Segment Open

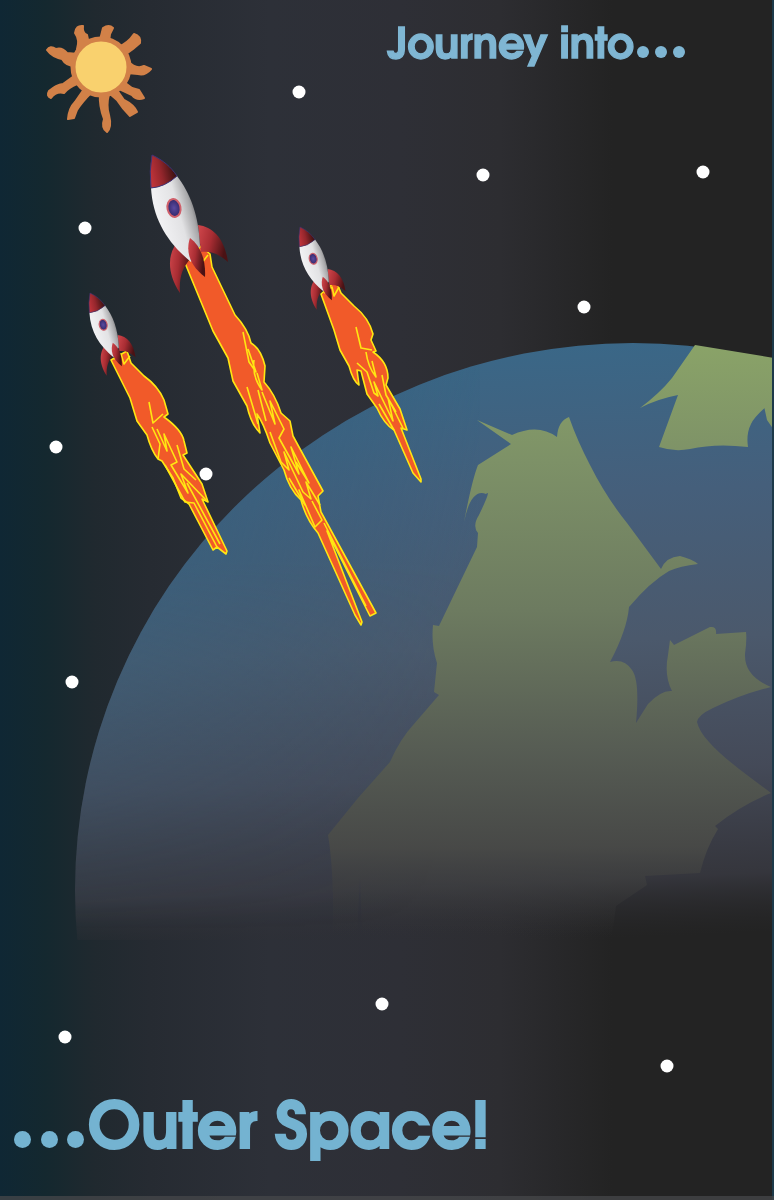
<!DOCTYPE html>
<html lang="en">
<head>
<meta charset="utf-8">
<title>Journey into Outer Space</title>
<style>
:root {
  --lettering: #74b3d1;
  --lettering-top: #7fb6d3;
  --star: #ffffff;
  --sun-core: #f9d16e;
  --sun-ray: #d28148;
  --flame: #f15a29;
  --flame-edge: #ffe612;
}
* { margin: 0; padding: 0; box-sizing: border-box; }
html, body { width: 774px; height: 1200px; overflow: hidden; }
.poster {
  position: relative; width: 774px; height: 1200px; overflow: hidden;
  background: linear-gradient(90deg, #0f2734 0, #14282f 45px, #20292f 95px, #262b32 150px, #2d3038 270px, #2e2f36 400px, #2d2d31 500px, #232323 612px, #232323 100%);
}
.scene { position: absolute; left: 0; top: 0; display: block; }
.headline {
  position: absolute; white-space: nowrap; line-height: 0; font-weight: 700;
  font-family: "TeX Gyre Adventor", "Century Gothic", Inter, sans-serif;
}
.headline::before { content: ""; display: inline-block; width: 0; height: 60px; }
.opening { left: 387px; top: -2px; font-size: 42px; color: var(--lettering-top); -webkit-text-stroke: 1.3px var(--lettering-top); }
.closing { left: 14px; top: 1088px; font-size: 63px; color: var(--lettering); -webkit-text-stroke: 2px var(--lettering); }
.dot {
  display: inline-block; overflow: hidden; border-radius: 50%; background: currentColor;
  font-size: 6px; line-height: 1; -webkit-text-stroke: 0;
}
.opening .dot { width: 12px; height: 12px; margin-left: 6px; }
.opening .dot:first-of-type { margin-left: 3px; }
.closing .dot { width: 17px; height: 17px; margin-right: 9.5px; }
.closing .dot:last-of-type { margin-right: 4px; }
</style>
</head>
<body>
<main class="poster">
  <svg class="scene" width="774" height="1200" viewBox="0 0 774 1200" role="img" aria-label="Three rockets flying away from Earth towards the sun">
    <defs>
      <linearGradient id="ocean" gradientUnits="userSpaceOnUse" x1="600" y1="343" x2="625" y2="938">
        <stop offset="0" stop-color="#3a6787"/>
        <stop offset=".25" stop-color="#455f7b"/>
        <stop offset=".5" stop-color="#4b596c"/>
        <stop offset=".72" stop-color="#464c5b" stop-opacity=".95"/>
        <stop offset=".9" stop-color="#3b3c45" stop-opacity=".75"/>
        <stop offset="1" stop-color="#2b2b2f" stop-opacity="0"/>
      </linearGradient>
      <linearGradient id="ocean-rim" gradientUnits="userSpaceOnUse" x1="75" y1="600" x2="480" y2="700">
        <stop offset="0" stop-color="#2f6180" stop-opacity=".6"/>
        <stop offset="1" stop-color="#2f6180" stop-opacity="0"/>
      </linearGradient>
      <linearGradient id="fade" gradientUnits="userSpaceOnUse" x1="0" y1="560" x2="0" y2="930">
        <stop offset="0" stop-color="#fff"/>
        <stop offset="1" stop-color="#000"/>
      </linearGradient>
      <mask id="rim-fade" maskUnits="userSpaceOnUse" x="0" y="300" width="774" height="660">
        <rect y="300" width="774" height="660" fill="url(#fade)"/>
      </mask>
      <linearGradient id="land" gradientUnits="userSpaceOnUse" x1="0" y1="343" x2="0" y2="936">
        <stop offset="0" stop-color="#8aa368"/>
        <stop offset=".2" stop-color="#7d9167"/>
        <stop offset=".45" stop-color="#6d7b60"/>
        <stop offset=".68" stop-color="#575d54"/>
        <stop offset=".85" stop-color="#494a47" stop-opacity=".9"/>
        <stop offset="1" stop-color="#333" stop-opacity="0"/>
      </linearGradient>
      <linearGradient id="hull" gradientUnits="userSpaceOnUse" x1="158" y1="214" x2="198" y2="203">
        <stop offset="0" stop-color="#f1f1f3"/>
        <stop offset=".5" stop-color="#e2e2e4"/>
        <stop offset=".8" stop-color="#a8a8aa"/>
        <stop offset="1" stop-color="#555558"/>
      </linearGradient>
      <linearGradient id="nose" gradientUnits="userSpaceOnUse" x1="150" y1="178" x2="176" y2="172">
        <stop offset="0" stop-color="#c2343b"/>
        <stop offset=".45" stop-color="#94262c"/>
        <stop offset="1" stop-color="#35100f"/>
      </linearGradient>
      <linearGradient id="fin" x1="0" y1="0" x2="1" y2=".3">
        <stop offset="0" stop-color="#d0474c"/>
        <stop offset=".5" stop-color="#a92d33"/>
        <stop offset="1" stop-color="#4a1214"/>
      </linearGradient>
      <radialGradient id="porthole">
        <stop offset="0" stop-color="#5a4aa0"/>
        <stop offset="1" stop-color="#33286b"/>
      </radialGradient>
      <clipPath id="globe"><ellipse cx="633" cy="890" rx="558" ry="547"/></clipPath>
      <ellipse id="star" rx="6.5" ry="6.5"/>
      <g id="rocket">
        <path fill="url(#fin)" d="M181 238C168 250 165 270 180 293C179 278 182 268 191 258Z"/>
        <path fill="url(#fin)" d="M198 225C214 227 225 240 228 262C219 254 211 251 201 252Z"/>
        <path fill="url(#hull)" d="M151 188Q164 187 177 176C190 193 199 215 200 246L191 262C168 243 153 220 151 188Z"/>
        <path fill="url(#nose)" stroke="#3d3478" stroke-width="1" d="M152 155C163 160 171 167 177 176Q165 187 151 188Q149 171 152 155Z"/>
        <path fill="url(#fin)" d="M190 238C186 250 188 264 205 277C206 261 201 246 190 238Z"/>
        <ellipse cx="174" cy="208" rx="6.5" ry="9" transform="rotate(-12 174 208)" fill="url(#porthole)" stroke="#cf5f6a" stroke-width="2"/>
      </g>
    </defs>

    <g id="earth">
      <g clip-path="url(#globe)">
        <rect x="75" y="343" width="699" height="597" fill="url(#ocean)"/>
        <rect x="75" y="343" width="405" height="597" fill="url(#ocean-rim)" mask="url(#rim-fade)"/>
      </g>
      <g id="continents" fill="url(#land)">
        <path d="M695 345L774 358V430L767 420L764 406L768 405Q754 417 751 424Q746 434 748 447Q716 443 690 449Q674 452 659 447L678 395Q657 399 640 408Q660 393 672 378Z"/>
        <path d="M477 420L512 435Q538 423 557 437Q558 421 569 417Q577 440 590 465Q606 497 627 523L661 569Q666 557 680 556Q692 559 698 564Q680 566 669 571Q650 582 629 607Q627 630 610 662Q624 658 632 670Q640 681 636 723L648 704Q661 690 672 691Q664 676 668 655L670 640L674 645L710 627Q717 626 716 634L746 632Q747 640 745 654Q744 676 771 687Q742 694 713 708Q698 715 697 722C701 741 733 765 771 793Q741 805 715 826L718 829Q706 848 700 873L645 876L647 885L616 906L612 936H362L360 877L357 936H333Q334 870 328 835L358 798L390 762Q400 739 414 724L439 695L434 692L437 663Q431 645 433 625L439 626Q450 603 477 547L478 533Q472 526 479 515Q492 488 486 494Q471 488 464 522Q472 480 478 465L511 444Z"/>
      </g>
    </g>

    <g id="stars" fill="var(--star)">
      <use href="#star" x="299" y="92"/><use href="#star" x="483" y="175"/>
      <use href="#star" x="703" y="172"/><use href="#star" x="85" y="228"/>
      <use href="#star" x="584" y="307"/><use href="#star" x="56" y="447"/>
      <use href="#star" x="206" y="474"/><use href="#star" x="72" y="682"/>
      <use href="#star" x="382" y="1004"/><use href="#star" x="65" y="1037"/>
      <use href="#star" x="667" y="1066"/>
    </g>

    <g id="sun">
      <g fill="var(--sun-ray)" stroke="var(--sun-ray)" stroke-width="2" stroke-linejoin="round">
        <path d="M77 49Q80 40 75 33Q76 25 83 26Q82 33 87 35L89 44Z"/>
        <path d="M100 40L103 28Q109 24 113 28L110 34L109 42Z"/>
        <path d="M118 47Q128 43 134 34Q141 36 140 43L133 49L122 57Z"/>
        <path d="M128 61Q136 70 144 66L151 69Q145 76 138 74L127 73Z"/>
        <path d="M124 82L132 88L139 90L144 98Q137 101 132 95L117 88Z"/>
        <path d="M117 90L124 100Q134 105 137 112L130 116Q122 108 117 100L110 94Z"/>
        <path d="M100 93L109 94Q106 106 109 115Q112 127 107 132Q101 128 104 119Q99 106 100 93Z"/>
        <path d="M84 89L91 93Q82 102 77 110L74 118L68 119Q69 108 75 102Z"/>
        <path d="M74 76L77 84Q69 87 64 93Q56 91 51 98Q46 96 49 91Q56 85 63 84Z"/>
        <path d="M75 66Q66 66 62 59Q52 57 47 50Q50 45 56 49Q62 47 67 53L78 54Z"/>
      </g>
      <circle cx="101" cy="67" r="28" fill="var(--sun-core)" stroke="var(--sun-ray)" stroke-width="5"/>
    </g>

    <g id="exhaust" fill="var(--flame)" stroke="var(--flame-edge)" stroke-width="1.6" stroke-linejoin="round">
      <g id="exhaust-lead">
        <path d="M185 263L201 246L210 254L212 267L235 315Q248 329 251 343Q261 349 265 366L264 382Q275 394 281 413L290 421L293 436L323 491L318 496L321 512L376 613L370 616L327 531L362 622L361 625L355 615L318 533Q306 519 301 500Q289 489 284 470L270 443Q263 422 257 414L260 433Q251 424 247 406L233 381L228 358L213 331Z"/>
        <g fill="none">
          <path d="M190 261L199 253L201 264L208 255M243 332L249 362L256 372L248 349M254 360Q252 377 262 390L257 373M262 392L275 424L270 401L284 429L279 438L299 474L291 447L309 483L296 462"/>
          <path d="M270 432L281 462L289 470L284 452L303 492L311 499L306 482L320 505M289 478L305 505L299 490L315 527L322 520L312 501M324 523L366 606M258 390L266 421M247 387L258 424"/>
        </g>
      </g>
      <g id="exhaust-right">
        <path d="M321 294L336 281L341 293L354 306Q369 318 373 334L371 340L376 351L373 352Q388 362 388 378L386 385L400 409L407 430L401 428L421 479L421 482L413 473L394 430Q384 424 377 408L367 394L361 371L357 370L359 385Q353 381 349 366L340 350L334 330Z"/>
        <g fill="none"><path d="M324 293L332 287L334 296L339 287M356 327L361 348L372 350M366 352Q368 367 376 377L372 361M357 363L367 372L374 393L378 396L374 382L393 421L388 398L403 428M379 404L394 430M382 375L386 395L396 412"/></g>
      </g>
      <g id="exhaust-left">
        <path d="M111 360L127 351L131 363L144 376Q158 386 164 400L168 414L164 417Q182 430 184 441L187 453L183 455L202 484L208 502L202 499L227 551L226 554L217 547L213 550L189 504L181 498L173 478L162 461L158 459Q151 450 147 435L137 421L130 398Z"/>
        <g fill="none"><path d="M114 359L121 354L124 364L130 356M149 402L153 423L163 414M152 427L160 444L158 459M157 429L167 451L164 434L177 462L171 465L188 493L181 474L206 500M165 465L185 502L194 503L217 547M177 445L184 469L196 480M187 483L220 544"/></g>
      </g>
    </g>

    <g id="rockets">
      <use href="#rocket"/>
      <use href="#rocket" transform="translate(208.8 134) scale(.6)"/>
      <use href="#rocket" transform="translate(-1.2 200) scale(.6)"/>
    </g>

    <g id="border">
      <rect x="772" width="2" height="1200" fill="#1d3a4a"/>
      <rect y="1196" width="774" height="4" fill="#46474a" opacity=".75"/>
    </g>
  </svg>

  <h1 class="headline opening">Journey into<span class="dot">.</span><span class="dot">.</span><span class="dot">.</span></h1>
  <h2 class="headline closing"><span class="dot">.</span><span class="dot">.</span><span class="dot">.</span>Outer Space!</h2>
</main>
</body>
</html>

Segment Closed

TASK TO CARRY OUT -
Filter the listing above by the word "headline"; copy each line that passes.

SOLVED EXERCISE -
.headline {
.headline::before { content: ""; display: inline-block; width: 0; height: 60px; }
  <h1 class="headline opening">Journey into<span class="dot">.</span><span class="dot">.</span><span class="dot">.</span></h1>
  <h2 class="headline closing"><span class="dot">.</span><span class="dot">.</span><span class="dot">.</span>Outer Space!</h2>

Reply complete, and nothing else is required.